This is clever. He says there is a vast space of time between the original manuscripts were penned and the Bible finally came together. The implication is that for the 1500 years in between it was all just a grab bag; that there was no collection of books that were regarded by the Faithful as inspired Scripture.
This is simply wrong! The Jews had their canon of Biblical books long before the First Century. And the mid-Second Century Muratorian Canon proves there were already lists of approved books for the New Testament long before the Fourth Century when the Church Father finally, albeit reluctantly, closed the Canon. They waited that long because humility slowed their claiming the authority to do so. But they recognized the need to close the canon of the New Testament precisely because there were works they knew did NOT belong and those who could speak with authority to the Apostolic witness of the New Testament books was about to pass form the scene.

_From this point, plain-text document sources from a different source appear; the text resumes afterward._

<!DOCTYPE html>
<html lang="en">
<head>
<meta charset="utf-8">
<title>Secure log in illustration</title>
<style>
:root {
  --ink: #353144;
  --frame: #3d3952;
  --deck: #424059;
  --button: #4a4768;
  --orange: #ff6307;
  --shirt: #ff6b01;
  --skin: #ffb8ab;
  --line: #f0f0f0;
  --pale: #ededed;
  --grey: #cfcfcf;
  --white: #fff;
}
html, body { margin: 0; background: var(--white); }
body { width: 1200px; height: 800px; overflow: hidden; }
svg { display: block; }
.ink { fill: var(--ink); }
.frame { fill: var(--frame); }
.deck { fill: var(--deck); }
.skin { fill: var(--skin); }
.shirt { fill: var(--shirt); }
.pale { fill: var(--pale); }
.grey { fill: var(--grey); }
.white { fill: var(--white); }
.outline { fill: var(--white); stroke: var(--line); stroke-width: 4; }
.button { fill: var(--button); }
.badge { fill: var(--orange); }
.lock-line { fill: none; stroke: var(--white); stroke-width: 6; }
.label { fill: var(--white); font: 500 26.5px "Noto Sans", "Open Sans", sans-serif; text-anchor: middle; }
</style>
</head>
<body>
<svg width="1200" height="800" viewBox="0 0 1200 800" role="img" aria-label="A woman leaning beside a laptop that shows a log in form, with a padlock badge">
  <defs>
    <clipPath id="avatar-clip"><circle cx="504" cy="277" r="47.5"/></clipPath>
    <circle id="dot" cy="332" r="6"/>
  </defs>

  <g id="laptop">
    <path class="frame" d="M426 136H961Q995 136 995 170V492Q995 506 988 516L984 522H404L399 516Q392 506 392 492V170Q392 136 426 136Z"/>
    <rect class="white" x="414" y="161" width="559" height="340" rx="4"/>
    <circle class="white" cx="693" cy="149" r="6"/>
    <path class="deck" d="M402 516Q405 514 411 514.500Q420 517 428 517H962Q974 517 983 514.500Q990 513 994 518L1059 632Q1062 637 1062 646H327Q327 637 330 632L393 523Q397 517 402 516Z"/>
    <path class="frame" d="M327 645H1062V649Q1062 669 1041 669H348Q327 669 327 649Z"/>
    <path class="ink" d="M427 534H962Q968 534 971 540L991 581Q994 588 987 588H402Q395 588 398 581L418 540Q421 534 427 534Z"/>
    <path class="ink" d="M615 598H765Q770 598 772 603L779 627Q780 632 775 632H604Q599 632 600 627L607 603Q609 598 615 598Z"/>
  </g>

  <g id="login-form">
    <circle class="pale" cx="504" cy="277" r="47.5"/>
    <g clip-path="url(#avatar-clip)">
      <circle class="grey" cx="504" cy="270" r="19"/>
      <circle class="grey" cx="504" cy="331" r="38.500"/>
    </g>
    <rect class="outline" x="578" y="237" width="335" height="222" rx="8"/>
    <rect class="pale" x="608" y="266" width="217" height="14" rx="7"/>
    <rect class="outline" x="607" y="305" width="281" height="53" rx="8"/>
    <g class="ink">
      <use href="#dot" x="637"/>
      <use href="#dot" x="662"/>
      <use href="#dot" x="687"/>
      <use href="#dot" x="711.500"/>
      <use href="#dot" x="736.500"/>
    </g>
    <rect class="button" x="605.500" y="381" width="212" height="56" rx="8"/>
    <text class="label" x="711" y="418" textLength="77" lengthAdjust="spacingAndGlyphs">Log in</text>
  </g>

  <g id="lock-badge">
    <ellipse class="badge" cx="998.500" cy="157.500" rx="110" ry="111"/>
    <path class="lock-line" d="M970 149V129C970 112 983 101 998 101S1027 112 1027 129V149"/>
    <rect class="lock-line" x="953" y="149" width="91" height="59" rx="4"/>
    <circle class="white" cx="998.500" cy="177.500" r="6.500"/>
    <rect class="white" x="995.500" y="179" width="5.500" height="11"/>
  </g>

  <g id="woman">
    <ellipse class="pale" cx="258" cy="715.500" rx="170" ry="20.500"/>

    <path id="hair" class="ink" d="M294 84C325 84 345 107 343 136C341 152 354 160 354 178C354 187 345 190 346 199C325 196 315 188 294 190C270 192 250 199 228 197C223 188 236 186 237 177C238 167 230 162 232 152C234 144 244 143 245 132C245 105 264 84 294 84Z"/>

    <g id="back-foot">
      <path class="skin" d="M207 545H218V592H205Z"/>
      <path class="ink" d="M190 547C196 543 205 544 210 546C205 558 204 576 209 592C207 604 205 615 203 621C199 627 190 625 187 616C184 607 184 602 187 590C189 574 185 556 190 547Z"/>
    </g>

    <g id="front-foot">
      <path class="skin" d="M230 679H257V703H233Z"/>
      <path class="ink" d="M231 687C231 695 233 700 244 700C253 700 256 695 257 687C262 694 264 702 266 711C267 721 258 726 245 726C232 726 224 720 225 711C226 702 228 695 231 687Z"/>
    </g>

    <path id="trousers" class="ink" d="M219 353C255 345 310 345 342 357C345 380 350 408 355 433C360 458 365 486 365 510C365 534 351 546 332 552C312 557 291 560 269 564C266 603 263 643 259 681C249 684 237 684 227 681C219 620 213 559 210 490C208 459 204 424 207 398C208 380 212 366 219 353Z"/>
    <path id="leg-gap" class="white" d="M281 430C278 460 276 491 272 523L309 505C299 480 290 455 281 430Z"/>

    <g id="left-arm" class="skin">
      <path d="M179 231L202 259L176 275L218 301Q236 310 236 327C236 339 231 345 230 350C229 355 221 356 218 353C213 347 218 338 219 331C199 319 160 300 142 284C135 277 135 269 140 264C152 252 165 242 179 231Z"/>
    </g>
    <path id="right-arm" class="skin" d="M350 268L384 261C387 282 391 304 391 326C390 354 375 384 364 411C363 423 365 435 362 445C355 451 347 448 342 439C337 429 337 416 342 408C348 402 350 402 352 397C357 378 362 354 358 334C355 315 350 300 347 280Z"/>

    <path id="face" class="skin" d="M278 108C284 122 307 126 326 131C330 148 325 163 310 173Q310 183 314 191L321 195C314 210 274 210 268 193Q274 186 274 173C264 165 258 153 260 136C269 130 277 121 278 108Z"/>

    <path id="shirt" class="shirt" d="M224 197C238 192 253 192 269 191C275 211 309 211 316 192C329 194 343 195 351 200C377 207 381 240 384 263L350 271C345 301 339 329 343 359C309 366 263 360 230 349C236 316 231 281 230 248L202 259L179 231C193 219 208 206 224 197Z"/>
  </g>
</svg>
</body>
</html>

KE and his kind make it appear that the closing of the canon was done for purely political reasons by guys with an agenda that was not in harmony with Jesus or the Apostles. A thousand times, NO! It was to maintain the integrity of the witness to Jesus and the Apostles that the canon was closed. One only need read the books of the New Testament to see that.
Oh, but anyone who holds that historically accurate view is obviously not a scholar and knows nothing. My bad.
If the tone of this reply sounds sarcastic, that’s because it is. It matches the tone of the original Newsweek hit-piece. And I’ve chose this tone on purpose. You see, as I stated earlier, KE’s points are nothing new. They are the same tired objections that have been raised time and again by skeptics. And they’ve all been answered. KE and his supporters know that. But they also know a new generation has come along that hasn’t heard them, so they fire off another salvo at the Bible and Church in the hopes it will secure some more followers of their agnosticism.
Where KE goes off the rails is in his made-up history of Constantine’s influence in church affairs. Far from the Roman Emperor getting his way at the Council of Nicaea, Constantine had hoped the bishops in attendance would have gone in a different theological direction. Yes, he called the Council to meet. Yes, he presided at its opening. But that was about all he had to do with it. This is a matter of historical record. Critics and skeptics love to assign Constantine some monumental role in commandeering the Early Church and turning it into the State religion of the Roman Empire. Yeah, uhhh; it just didn’t happen that way.
But it makes a good tale and advances the idea that the original church and Gospel were hijacked by sinister forces and turned into a political football that the modern Church and her illiterate minions won’t give up.
I wonder if after Kurt Eichenwald finished his article if he didn’t sit back, lace his fingers behind his head, stare off into space and say, “Ahhh, if only . . .”
For a more measured, and polite, review of the Newsweek article, see Albert Mohler’s blog at –